▸ **What this task involves**
Give back all the data exactly, line by line.

Stored data entries:
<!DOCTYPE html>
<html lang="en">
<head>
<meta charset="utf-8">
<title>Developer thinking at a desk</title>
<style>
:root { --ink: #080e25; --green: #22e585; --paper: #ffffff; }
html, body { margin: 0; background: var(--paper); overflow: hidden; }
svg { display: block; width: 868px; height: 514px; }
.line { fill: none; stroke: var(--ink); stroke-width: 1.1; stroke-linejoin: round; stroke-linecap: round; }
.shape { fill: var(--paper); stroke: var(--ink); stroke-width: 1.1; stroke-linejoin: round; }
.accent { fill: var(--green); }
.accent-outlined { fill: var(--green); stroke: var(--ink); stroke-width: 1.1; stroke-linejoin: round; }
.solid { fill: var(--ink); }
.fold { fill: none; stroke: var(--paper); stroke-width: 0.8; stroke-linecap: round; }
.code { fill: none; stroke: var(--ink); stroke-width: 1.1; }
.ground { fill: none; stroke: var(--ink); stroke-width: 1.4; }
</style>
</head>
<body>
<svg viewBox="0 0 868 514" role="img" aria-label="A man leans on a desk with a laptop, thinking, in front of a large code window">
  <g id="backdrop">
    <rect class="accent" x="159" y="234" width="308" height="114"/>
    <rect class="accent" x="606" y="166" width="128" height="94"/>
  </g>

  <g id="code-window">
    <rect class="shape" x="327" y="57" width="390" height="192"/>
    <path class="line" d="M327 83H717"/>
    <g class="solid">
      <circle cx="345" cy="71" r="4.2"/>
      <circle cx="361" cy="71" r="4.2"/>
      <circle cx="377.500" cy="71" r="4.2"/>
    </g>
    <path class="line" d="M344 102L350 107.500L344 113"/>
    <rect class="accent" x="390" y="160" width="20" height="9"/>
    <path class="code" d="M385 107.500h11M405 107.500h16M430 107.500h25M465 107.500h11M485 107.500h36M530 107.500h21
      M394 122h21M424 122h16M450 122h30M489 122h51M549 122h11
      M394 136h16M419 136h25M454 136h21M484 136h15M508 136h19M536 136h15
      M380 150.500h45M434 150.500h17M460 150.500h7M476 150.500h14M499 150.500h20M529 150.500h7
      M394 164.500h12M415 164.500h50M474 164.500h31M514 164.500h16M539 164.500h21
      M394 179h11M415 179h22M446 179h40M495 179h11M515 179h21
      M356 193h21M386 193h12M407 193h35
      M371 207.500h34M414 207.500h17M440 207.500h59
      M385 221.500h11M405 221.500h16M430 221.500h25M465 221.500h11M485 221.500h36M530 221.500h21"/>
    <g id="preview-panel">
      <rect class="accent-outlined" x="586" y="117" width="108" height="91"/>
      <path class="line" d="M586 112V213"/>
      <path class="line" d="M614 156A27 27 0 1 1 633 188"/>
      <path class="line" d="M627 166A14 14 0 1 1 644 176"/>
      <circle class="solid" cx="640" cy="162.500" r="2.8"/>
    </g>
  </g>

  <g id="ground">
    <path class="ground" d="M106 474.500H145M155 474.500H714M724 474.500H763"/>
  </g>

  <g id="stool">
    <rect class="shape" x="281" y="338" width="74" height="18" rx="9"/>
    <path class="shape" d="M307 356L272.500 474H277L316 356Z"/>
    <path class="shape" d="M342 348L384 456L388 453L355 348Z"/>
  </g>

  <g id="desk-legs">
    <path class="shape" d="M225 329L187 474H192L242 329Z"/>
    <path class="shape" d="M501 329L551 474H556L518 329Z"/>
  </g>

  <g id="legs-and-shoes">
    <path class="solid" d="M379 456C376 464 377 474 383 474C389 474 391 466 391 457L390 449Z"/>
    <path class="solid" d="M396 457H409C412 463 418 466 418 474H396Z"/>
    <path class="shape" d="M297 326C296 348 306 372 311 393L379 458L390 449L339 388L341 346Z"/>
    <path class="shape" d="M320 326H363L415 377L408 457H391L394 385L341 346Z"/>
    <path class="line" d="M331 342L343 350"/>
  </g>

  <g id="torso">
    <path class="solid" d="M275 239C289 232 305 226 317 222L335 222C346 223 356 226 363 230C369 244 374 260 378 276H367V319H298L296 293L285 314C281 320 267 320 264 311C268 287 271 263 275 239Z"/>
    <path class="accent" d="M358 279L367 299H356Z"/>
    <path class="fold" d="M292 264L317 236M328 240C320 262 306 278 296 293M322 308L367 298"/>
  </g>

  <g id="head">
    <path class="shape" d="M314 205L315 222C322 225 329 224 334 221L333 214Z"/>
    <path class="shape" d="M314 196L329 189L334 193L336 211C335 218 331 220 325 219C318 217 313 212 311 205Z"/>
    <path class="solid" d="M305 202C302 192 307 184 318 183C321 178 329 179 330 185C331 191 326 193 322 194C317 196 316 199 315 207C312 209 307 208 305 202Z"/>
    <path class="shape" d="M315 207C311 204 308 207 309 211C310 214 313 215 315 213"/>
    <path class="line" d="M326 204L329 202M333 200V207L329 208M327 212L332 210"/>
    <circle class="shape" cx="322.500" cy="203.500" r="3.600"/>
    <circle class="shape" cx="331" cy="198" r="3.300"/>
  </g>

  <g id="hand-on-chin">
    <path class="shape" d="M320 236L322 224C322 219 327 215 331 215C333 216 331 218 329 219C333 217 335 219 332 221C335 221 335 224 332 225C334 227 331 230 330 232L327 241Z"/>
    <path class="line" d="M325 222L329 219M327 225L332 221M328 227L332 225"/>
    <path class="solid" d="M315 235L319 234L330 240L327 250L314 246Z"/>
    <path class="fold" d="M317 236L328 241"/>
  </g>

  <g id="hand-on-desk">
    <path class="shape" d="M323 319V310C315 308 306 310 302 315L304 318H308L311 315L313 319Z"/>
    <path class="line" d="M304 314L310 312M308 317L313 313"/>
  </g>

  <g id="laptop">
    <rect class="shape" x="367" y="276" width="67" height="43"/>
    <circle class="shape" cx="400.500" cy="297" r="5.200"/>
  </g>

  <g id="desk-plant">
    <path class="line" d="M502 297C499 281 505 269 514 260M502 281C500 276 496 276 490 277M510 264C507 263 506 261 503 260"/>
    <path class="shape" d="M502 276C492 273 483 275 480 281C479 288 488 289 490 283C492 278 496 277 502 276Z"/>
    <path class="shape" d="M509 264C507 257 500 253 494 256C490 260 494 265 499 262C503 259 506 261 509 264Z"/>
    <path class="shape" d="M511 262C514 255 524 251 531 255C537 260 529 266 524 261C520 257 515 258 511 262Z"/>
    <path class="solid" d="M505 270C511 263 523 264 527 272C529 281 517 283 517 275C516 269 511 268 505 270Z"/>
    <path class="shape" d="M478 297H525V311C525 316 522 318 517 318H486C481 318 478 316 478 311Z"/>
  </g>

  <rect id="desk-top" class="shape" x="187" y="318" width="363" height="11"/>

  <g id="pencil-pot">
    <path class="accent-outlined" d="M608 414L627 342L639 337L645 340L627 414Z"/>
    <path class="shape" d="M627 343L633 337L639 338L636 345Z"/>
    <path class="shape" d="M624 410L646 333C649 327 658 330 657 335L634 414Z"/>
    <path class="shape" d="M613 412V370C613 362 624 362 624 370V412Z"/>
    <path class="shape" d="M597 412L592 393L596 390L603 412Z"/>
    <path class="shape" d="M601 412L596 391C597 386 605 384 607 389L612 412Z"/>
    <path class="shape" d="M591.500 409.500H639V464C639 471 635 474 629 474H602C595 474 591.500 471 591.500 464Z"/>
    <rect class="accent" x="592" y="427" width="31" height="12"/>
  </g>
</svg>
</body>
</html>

▸ **Reply to the task**
<!DOCTYPE html>
<html lang="en">
<head>
<meta charset="utf-8">
<title>Developer thinking at a desk</title>
<style>
:root { --ink: #080e25; --green: #22e585; --paper: #ffffff; }
html, body { margin: 0; background: var(--paper); overflow: hidden; }
svg { display: block; width: 868px; height: 514px; }
.line { fill: none; stroke: var(--ink); stroke-width: 1.1; stroke-linejoin: round; stroke-linecap: round; }
.shape { fill: var(--paper); stroke: var(--ink); stroke-width: 1.1; stroke-linejoin: round; }
.accent { fill: var(--green); }
.accent-outlined { fill: var(--green); stroke: var(--ink); stroke-width: 1.1; stroke-linejoin: round; }
.solid { fill: var(--ink); }
.fold { fill: none; stroke: var(--paper); stroke-width: 0.8; stroke-linecap: round; }
.code { fill: none; stroke: var(--ink); stroke-width: 1.1; }
.ground { fill: none; stroke: var(--ink); stroke-width: 1.4; }
</style>
</head>
<body>
<svg viewBox="0 0 868 514" role="img" aria-label="A man leans on a desk with a laptop, thinking, in front of a large code window">
  <g id="backdrop">
    <rect class="accent" x="159" y="234" width="308" height="114"/>
    <rect class="accent" x="606" y="166" width="128" height="94"/>
  </g>

  <g id="code-window">
    <rect class="shape" x="327" y="57" width="390" height="192"/>
    <path class="line" d="M327 83H717"/>
    <g class="solid">
      <circle cx="345" cy="71" r="4.2"/>
      <circle cx="361" cy="71" r="4.2"/>
      <circle cx="377.500" cy="71" r="4.2"/>
    </g>
    <path class="line" d="M344 102L350 107.500L344 113"/>
    <rect class="accent" x="390" y="160" width="20" height="9"/>
    <path class="code" d="M385 107.500h11M405 107.500h16M430 107.500h25M465 107.500h11M485 107.500h36M530 107.500h21
      M394 122h21M424 122h16M450 122h30M489 122h51M549 122h11
      M394 136h16M419 136h25M454 136h21M484 136h15M508 136h19M536 136h15
      M380 150.500h45M434 150.500h17M460 150.500h7M476 150.500h14M499 150.500h20M529 150.500h7
      M394 164.500h12M415 164.500h50M474 164.500h31M514 164.500h16M539 164.500h21
      M394 179h11M415 179h22M446 179h40M495 179h11M515 179h21
      M356 193h21M386 193h12M407 193h35
      M371 207.500h34M414 207.500h17M440 207.500h59
      M385 221.500h11M405 221.500h16M430 221.500h25M465 221.500h11M485 221.500h36M530 221.500h21"/>
    <g id="preview-panel">
      <rect class="accent-outlined" x="586" y="117" width="108" height="91"/>
      <path class="line" d="M586 112V213"/>
      <path class="line" d="M614 156A27 27 0 1 1 633 188"/>
      <path class="line" d="M627 166A14 14 0 1 1 644 176"/>
      <circle class="solid" cx="640" cy="162.500" r="2.8"/>
    </g>
  </g>

  <g id="ground">
    <path class="ground" d="M106 474.500H145M155 474.500H714M724 474.500H763"/>
  </g>

  <g id="stool">
    <rect class="shape" x="281" y="338" width="74" height="18" rx="9"/>
    <path class="shape" d="M307 356L272.500 474H277L316 356Z"/>
    <path class="shape" d="M342 348L384 456L388 453L355 348Z"/>
  </g>

  <g id="desk-legs">
    <path class="shape" d="M225 329L187 474H192L242 329Z"/>
    <path class="shape" d="M501 329L551 474H556L518 329Z"/>
  </g>

  <g id="legs-and-shoes">
    <path class="solid" d="M379 456C376 464 377 474 383 474C389 474 391 466 391 457L390 449Z"/>
    <path class="solid" d="M396 457H409C412 463 418 466 418 474H396Z"/>
    <path class="shape" d="M297 326C296 348 306 372 311 393L379 458L390 449L339 388L341 346Z"/>
    <path class="shape" d="M320 326H363L415 377L408 457H391L394 385L341 346Z"/>
    <path class="line" d="M331 342L343 350"/>
  </g>

  <g id="torso">
    <path class="solid" d="M275 239C289 232 305 226 317 222L335 222C346 223 356 226 363 230C369 244 374 260 378 276H367V319H298L296 293L285 314C281 320 267 320 264 311C268 287 271 263 275 239Z"/>
    <path class="accent" d="M358 279L367 299H356Z"/>
    <path class="fold" d="M292 264L317 236M328 240C320 262 306 278 296 293M322 308L367 298"/>
  </g>

  <g id="head">
    <path class="shape" d="M314 205L315 222C322 225 329 224 334 221L333 214Z"/>
    <path class="shape" d="M314 196L329 189L334 193L336 211C335 218 331 220 325 219C318 217 313 212 311 205Z"/>
    <path class="solid" d="M305 202C302 192 307 184 318 183C321 178 329 179 330 185C331 191 326 193 322 194C317 196 316 199 315 207C312 209 307 208 305 202Z"/>
    <path class="shape" d="M315 207C311 204 308 207 309 211C310 214 313 215 315 213"/>
    <path class="line" d="M326 204L329 202M333 200V207L329 208M327 212L332 210"/>
    <circle class="shape" cx="322.500" cy="203.500" r="3.600"/>
    <circle class="shape" cx="331" cy="198" r="3.300"/>
  </g>

  <g id="hand-on-chin">
    <path class="shape" d="M320 236L322 224C322 219 327 215 331 215C333 216 331 218 329 219C333 217 335 219 332 221C335 221 335 224 332 225C334 227 331 230 330 232L327 241Z"/>
    <path class="line" d="M325 222L329 219M327 225L332 221M328 227L332 225"/>
    <path class="solid" d="M315 235L319 234L330 240L327 250L314 246Z"/>
    <path class="fold" d="M317 236L328 241"/>
  </g>

  <g id="hand-on-desk">
    <path class="shape" d="M323 319V310C315 308 306 310 302 315L304 318H308L311 315L313 319Z"/>
    <path class="line" d="M304 314L310 312M308 317L313 313"/>
  </g>

  <g id="laptop">
    <rect class="shape" x="367" y="276" width="67" height="43"/>
    <circle class="shape" cx="400.500" cy="297" r="5.200"/>
  </g>

  <g id="desk-plant">
    <path class="line" d="M502 297C499 281 505 269 514 260M502 281C500 276 496 276 490 277M510 264C507 263 506 261 503 260"/>
    <path class="shape" d="M502 276C492 273 483 275 480 281C479 288 488 289 490 283C492 278 496 277 502 276Z"/>
    <path class="shape" d="M509 264C507 257 500 253 494 256C490 260 494 265 499 262C503 259 506 261 509 264Z"/>
    <path class="shape" d="M511 262C514 255 524 251 531 255C537 260 529 266 524 261C520 257 515 258 511 262Z"/>
    <path class="solid" d="M505 270C511 263 523 264 527 272C529 281 517 283 517 275C516 269 511 268 505 270Z"/>
    <path class="shape" d="M478 297H525V311C525 316 522 318 517 318H486C481 318 478 316 478 311Z"/>
  </g>

  <rect id="desk-top" class="shape" x="187" y="318" width="363" height="11"/>

  <g id="pencil-pot">
    <path class="accent-outlined" d="M608 414L627 342L639 337L645 340L627 414Z"/>
    <path class="shape" d="M627 343L633 337L639 338L636 345Z"/>
    <path class="shape" d="M624 410L646 333C649 327 658 330 657 335L634 414Z"/>
    <path class="shape" d="M613 412V370C613 362 624 362 624 370V412Z"/>
    <path class="shape" d="M597 412L592 393L596 390L603 412Z"/>
    <path class="shape" d="M601 412L596 391C597 386 605 384 607 389L612 412Z"/>
    <path class="shape" d="M591.500 409.500H639V464C639 471 635 474 629 474H602C595 474 591.500 471 591.500 464Z"/>
    <rect class="accent" x="592" y="427" width="31" height="12"/>
  </g>
</svg>
</body>
</html>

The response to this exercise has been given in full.